Enterprise bargaining is the only way that workers and their unions can legally seek wage increases. Since the system was first introduced by a federal Labor government in 1993, it has achieved its deliberate, but unstated, aim of lowering aggregate wages and increasing profits.
When Australian Workers Union (AWU) delegates and officials met with BlueScope Steel company representatives to negotiate a new agreement for the workforce at Port Kembla, they received not an offer but an ultimatum: agree to 500 workers being retrenched or the steelworks will be shut down with the loss of 5000 jobs.
As it turned out, this wasn't the only concession that BlueScope demanded. As well as the so-called “restructuring” — read job losses — the company also wanted the workers to agree to a three-year enterprise agreement with no wage increases and the suspension of an existing bonus scheme.
The unions responded with a proposal that both the New South Wales and federal governments mandate that 50% Australian steel be used on all domestic infrastructure projects to soak up surplus capacity. This was rejected.
At a mass meeting held on October 12, the union described the company's proposal as “a filthy rotten package” but urged workers to vote for it or “we'll see you in the dole queue”.
They did, although ABC News described “heated exchanges” and some workers told the reporters they were “selling themselves”.
BlueScope Steel has been in deep trouble for some years. In 2009, the company was exporting 50% of its steel production on the back of blast furnace efficiency well above world average.
But in 2011, it closed its No. 6 blast furnace and retreated from the export market, cutting 1000 jobs.
One obvious aspect of the difficulty that the company and its workers find themselves in is competition from China. As the Chinese economy contracts from its always unsustainable high growth rates, it is exporting more of the steel it produces. These exports are estimated to top 100 million tonnes this year.

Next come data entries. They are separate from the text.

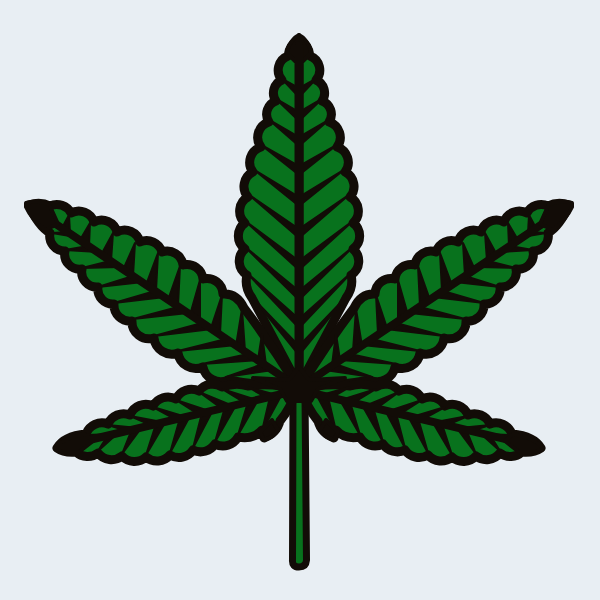
<!DOCTYPE html>
<html lang="en">
<head>
<meta charset="utf-8">
<title>Leaf</title>
<style>
:root { --paper: #e8eef3; --leaf: #08721d; --ink: #120c07; }
html, body { margin: 0; background: var(--paper); overflow: hidden; }
svg { display: block; width: 600px; height: 600px; }
.leaflet { fill: var(--leaf); stroke: var(--ink); stroke-width: 9; stroke-linejoin: round; }
.veins { fill: var(--ink); stroke: var(--ink); stroke-width: 2; stroke-linejoin: round; }
.rib { fill: none; stroke: var(--ink); stroke-width: 8; stroke-linecap: round; }
.tip, .hub { fill: var(--ink); stroke: var(--ink); stroke-width: 4; stroke-linejoin: round; }
.stem { fill: var(--leaf); stroke: var(--ink); stroke-width: 7; stroke-linejoin: round; }
</style>
</head>
<body>
<svg viewBox="0 0 600 600" role="img" aria-label="Green seven-point leaf with five leaflets and a stem">
  <defs>
    <g id="half-leaf">
      <g id="centre-leaflet">
        <path class="leaflet" d="M299 40Q309 45 310 56A15 15 0 0 1 316 80A14 14 0 0 1 322 101A14 14 0 0 1 329 122A16 16 0 0 1 337 147A16 16 0 0 1 345 172A16 16 0 0 1 350 197A16 16 0 0 1 353 223A16 16 0 0 1 353 249A16 16 0 0 1 351 275Q354 287 346 298L299 386Z"/>
        <path class="veins" d="M299 88L317 78L299 97ZM299 112L323 98L299 121ZM299 137L330 119L299 146ZM299 166L338 144L299 175ZM299 197L345 169L299 206ZM299 229L350 194L299 238ZM299 261L354 220L299 270ZM299 291L354 246L299 300ZM299 319L352 272L299 328ZM299 346L346 297L299 355Z"/>
        <path class="tip" d="M299 35C304 37 311 46 311 53L303 61H299Z"/>
      </g>
      <g id="upper-leaflet">
        <path class="leaflet" d="M569 205Q558 201 548 206A16 16 0 0 0 527 213A16 16 0 0 0 504 222A16 16 0 0 0 481 232A16 16 0 0 0 458 242A16 16 0 0 0 436 252A16 16 0 0 0 415 265A16 16 0 0 0 395 279A16 16 0 0 0 375 294Q361 293 354 308Q326 345 301 386Q340 386 370 380A18 18 0 0 0 395 367A18 18 0 0 0 420 353A18 18 0 0 0 444 338A17 17 0 0 0 466 321A16 16 0 0 0 484 304A15 15 0 0 0 500 287A15 15 0 0 0 516 269A15 15 0 0 0 533 251A15 15 0 0 0 548 233Q560 226 569 205Z"/>
        <path class="veins" d="M332 365L336 334L340 360ZM353 351L356 309L362 346ZM378 334L376 295L387 328ZM398 321L398 280L408 315ZM420 306L418 266L430 300ZM442 291L440 253L452 285ZM465 276L463 243L475 270ZM487 261L485 233L497 255ZM509 246L508 223L518 240ZM528 233L529 215L536 228Z"/>
        <path class="veins" d="M325 370L372 377L335 364ZM340 360L396 364L350 354ZM362 345L420 351L372 339ZM386 329L444 336L396 323ZM410 313L465 319L420 307ZM433 297L484 303L443 291ZM455 282L500 287L465 276ZM478 267L516 268L488 261ZM500 252L533 250L510 246ZM522 237L546 233L530 232Z"/>
        <path class="rib" d="M299 388L560 212"/>
        <path class="tip" d="M572 203Q562 200 549 204L540 224L553 230Q566 220 572 207Z"/>
      </g>
      <g id="lower-leaflet">
        <path class="leaflet" d="M541 448Q534 436 512 434A17 17 0 0 0 490 424A17 17 0 0 0 468 415A17 17 0 0 0 445 406A17 17 0 0 0 422 399A17 17 0 0 0 399 391A17 17 0 0 0 376 387Q362 382 350 386Q325 382 301 390Q308 409 318 421Q321 433 334 438L336 430Q345 440 360 437A17 17 0 0 0 383 444A17 17 0 0 0 405 450A17 17 0 0 0 428 455A17 17 0 0 0 452 457A17 17 0 0 0 476 456A17 17 0 0 0 500 453A17 17 0 0 0 522 452Q534 453 541 448Z"/>
        <path class="veins" d="M318 396L350 387L331 398ZM341 400L376 389L353 403ZM365 406L399 392L377 408ZM389 411L422 400L400 414ZM412 417L445 407L423 419ZM436 422L468 416L447 425ZM460 428L490 425L471 431ZM484 434L512 435L494 437Z"/>
        <path class="veins" d="M316 394L336 431L328 397ZM340 400L360 435L350 402ZM362 405L383 442L373 407ZM385 410L405 448L396 413ZM408 416L428 453L418 418ZM432 421L452 455L442 424ZM456 427L476 454L466 429ZM480 433L500 451L490 435Z"/>
        <path class="rib" d="M299 390L530 445"/>
        <path class="tip" d="M543 448Q533 437 513 434L505 441L519 452Q536 453 543 449Z"/>
        <path class="tip" d="M334 440Q324 437 320 430L326 420L338 432Z"/>
      </g>
    </g>
  </defs>
  <rect id="background" width="600" height="600" fill="var(--paper)"/>
  <path class="stem" d="M293 394H305L306.500 560Q306 567 299 567Q292 567 292.500 560Z"/>
  <use href="#half-leaf"/>
  <use href="#half-leaf" transform="matrix(-1 0 0 1 598 0)"/>
  <path class="rib" d="M299 45V390"/>
  <path class="hub" d="M299 367L309 380L345 378L318 389L311 401H287L280 389L253 378L289 380Z"/>
</svg>
</body>
</html>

BlueScope's total raw steel output capacity from Port Kembla is 2.6 million tonnes a year, of which about 500,000 tonnes is surplus to its present domestic market sales. This surplus loses about $100 million a year when it is exported onto a glutted global market. The company's solution to this is to cut $200 million in its annual costs.
Although the AWU vote represents only $60 million of this, BlueScope's chief executive Paul O'Malley welcomed the outcome.
He is reported as saying: “If it had been a no vote, it would have been 5000 jobs gone. So the yes vote today saves 4500 jobs and gives us a lot of confidence we can get the $200 million.”
Some of this is expected to come from the NSW state government. BlueScope wants the government to relieve it of the burden of paying $28 million in payroll tax and another $5 million in compliance costs associated with the Environmental Protection Agency and Work Cover.
But the other important aspect is that BlueScope's former parent company, BHP Billiton, has elected to demerge BlueScope at the same time as China became a serious competitive threat.
The steelworks would have been much better positioned to meet international competition as part of an integrated company producing iron ore and coking coal for steelmaking than as a stand-alone steelmaker.
Now, according to O'Malley, the biggest concern facing the company is the prospect of carbon taxes. The inference is that the company has a right to profit from its pollution rather than pay to abate it, and the Illawarra community should be thankful for their polluted skies because jobs depend on it.
Solving the pollution problem is another opportunity squandered. In 2009, secretary of the South Coast Labour Council Arthur Rorris initiated a research project that proposed an action plan for creating green jobs in the region.
Although the blueprint was largely ignored, one of the proposals discussed was the construction of a cogeneration power plant at the steelworks which could create an estimated 2000 jobs over a three-year construction phase.
It would have abated up to 1 million tonnes of greenhouse gas emissions a year that would otherwise have resulted from coalfired power generation — the largest carbon abatement project in the country.
It never happened because BlueScope said it couldn't afford the $1 billion price tag, and neither the federal nor the state government were prepared to examine how the costs could be ameliorated.
It could and still can be funded from the estimated $7 billion a year in taxes avoided by companies — including BHP Billiton — through the use of marketing hubs in Singapore.
But this seems as unlikely as O'Malley's contention that the steel cycle will turn sometime soon and leave the company well positioned to profit from the upturn.